● What the exercise asks
Please copy out every line in the entries that includes the word "outline".

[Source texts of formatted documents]
+++++
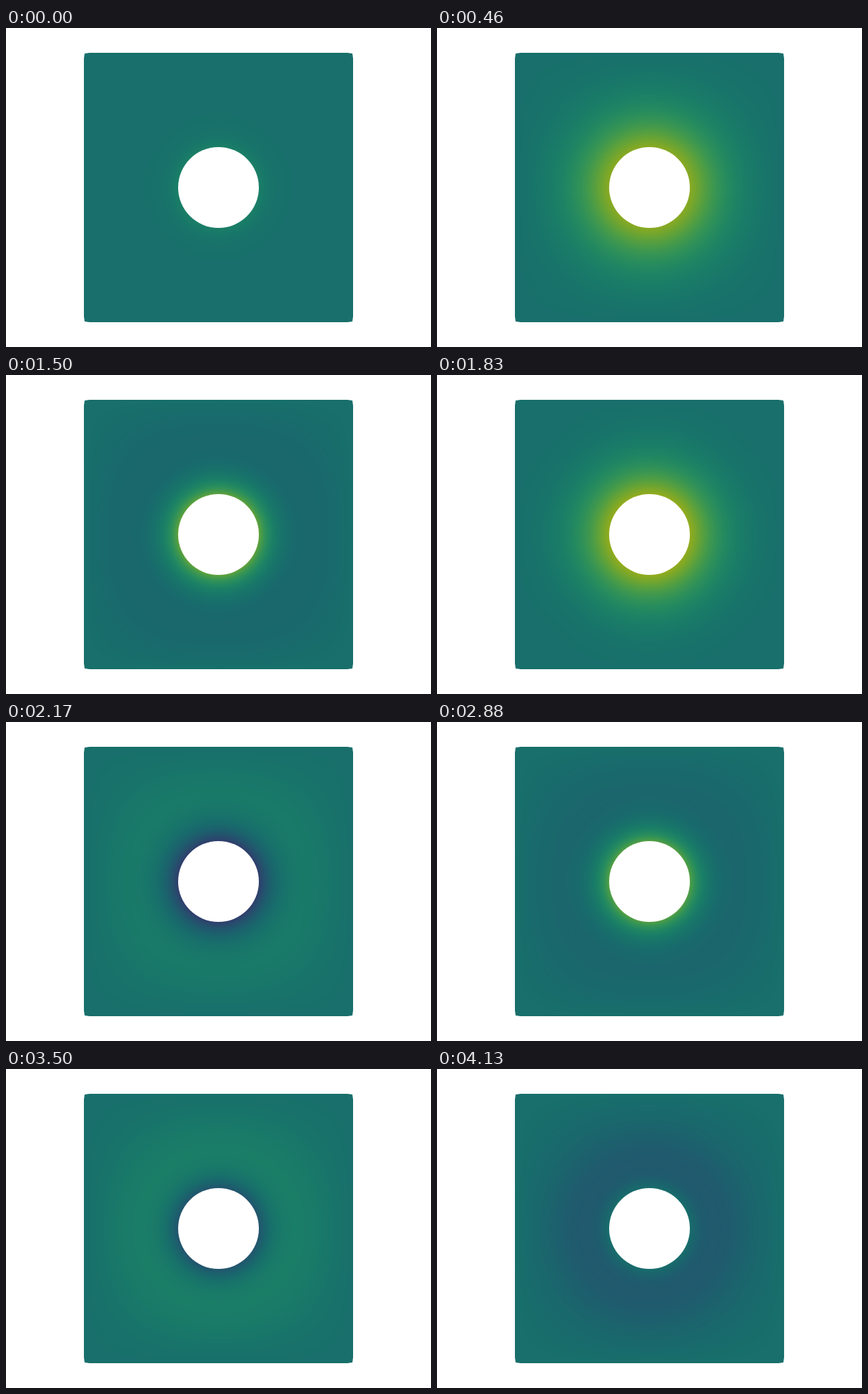
Recreate the animation shown at these times as an HTML page with a canvas. Size 600x450 px, loop 4170 ms.

```html
<!DOCTYPE html>
<html>
<head>
<meta charset="utf-8">
<style>
html, body { margin: 0; height: 100%; overflow: hidden; background: #fff; }
canvas { display: block; }
</style>
</head>
<body>
<canvas id="stage" width="600" height="450"></canvas>
<script>
// Heat flow in a square plate: the rim of a round hole oscillates, the outer edge stays at 0.
const LOOP = 4170, FRAMES = 100, CYCLES = 3;
const HALF = 190, HOLE = 57, STEP = 2, N = HALF / STEP, W = N + 1;
const FLOW = 290 / STEP ** 2, RELAX = 1.84, SWEEPS = 40;
const SHADE = 0.77;

function isHole(i, j) {
  return Math.hypot(i, j) * STEP <= HOLE;
}

// One quadrant is enough; the axes act as mirrors. Implicit time steps, solved by over-relaxation.
function simulate() {
  const free = [], rim = [], frames = [];
  for (let j = 0; j < N; j++)
    for (let i = 0; i < N; i++) (isHole(i, j) ? rim : free).push(j * W + i);
  const left = free.map(k => k % W ? k - 1 : k + 1);
  const up = free.map(k => k >= W ? k - W : k + W);
  let old = new Float32Array(W * W);
  for (let f = 1; f <= FRAMES; f++) {
    const u = old.slice();
    const heat = Math.sin(2 * Math.PI * CYCLES * f / FRAMES);
    for (const k of rim) u[k] = heat;
    for (let s = 0; s < SWEEPS; s++)
      for (let n = 0; n < free.length; n++) {
        const k = free[n];
        const sum = u[left[n]] + u[k + 1] + u[up[n]] + u[k + W];
        u[k] += RELAX * ((old[k] + FLOW * sum) / (1 + 4 * FLOW) - u[k]);
      }
    frames.push(u);
    old = u;
  }
  return frames;
}

// Polynomial fit of a purple-teal-yellow scale, one row per channel
const SCALE = [
  [0.2777, 0.1051, -0.3309, -4.6342, 6.2283, 4.7764, -5.4355],
  [0.0054, 1.4046, 0.2148, -5.7991, 14.1799, -13.7451, 4.6459],
  [0.3341, 1.3846, 0.0951, -19.3324, 56.6906, -65.3530, 26.3124]
];
const palette = Array.from({ length: 256 }, (_, n) =>
  SCALE.map(row => 255 * SHADE * row.reduceRight((sum, c) => sum * n / 255 + c, 0)));

const frames = simulate();
const ctx = document.getElementById("stage").getContext("2d");
const SIZE = 2 * N + 1;
const plate = document.createElement("canvas");
plate.width = plate.height = SIZE;
const plateCtx = plate.getContext("2d");
const pixels = plateCtx.createImageData(SIZE, SIZE);

function paintPlate(u) {
  let p = 0;
  for (let y = -N; y <= N; y++)
    for (let x = -N; x <= N; x++) {
      const v = u[Math.abs(y) * W + Math.abs(x)];
      const color = palette[Math.max(0, Math.min(255, Math.round(127.5 * (v + 1))))];
      for (let c = 0; c < 3; c++) pixels.data[p++] = color[c];
      pixels.data[p++] = 255;
    }
  plateCtx.putImageData(pixels, 0, 0);
}

// Square with slightly worn corners
const outline = new Path2D();
for (const [sx, sy] of [[1, 1], [-1, 1], [-1, -1], [1, -1]]) {
  const corner = [[190, 182], [189, 189], [182, 190]];
  if (sx !== sy) corner.reverse();
  for (const [x, y] of corner) outline.lineTo(sx * x, sy * y);
}
outline.closePath();

let shown = -1;
function draw() {
  const time = performance.now() % LOOP;
  const f = Math.min(FRAMES - 1, Math.floor(time * 0.024 + 0.1));
  if (f !== shown) {
    shown = f;
    paintPlate(frames[f]);
    ctx.fillStyle = "#fff";
    ctx.fillRect(0, 0, 600, 450);
    ctx.save();
    ctx.translate(300, 225);
    ctx.clip(outline);
    ctx.drawImage(plate, -SIZE, -SIZE, 2 * SIZE, 2 * SIZE);
    ctx.beginPath();
    ctx.arc(0, 0, HOLE, 0, 2 * Math.PI);
    ctx.fill();
    ctx.restore();
  }
  requestAnimationFrame(draw);
}
draw();
</script>
</body>
</html>
```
+++++
● Answer to this task
const outline = new Path2D();
  for (const [x, y] of corner) outline.lineTo(sx * x, sy * y);
outline.closePath();
    ctx.clip(outline);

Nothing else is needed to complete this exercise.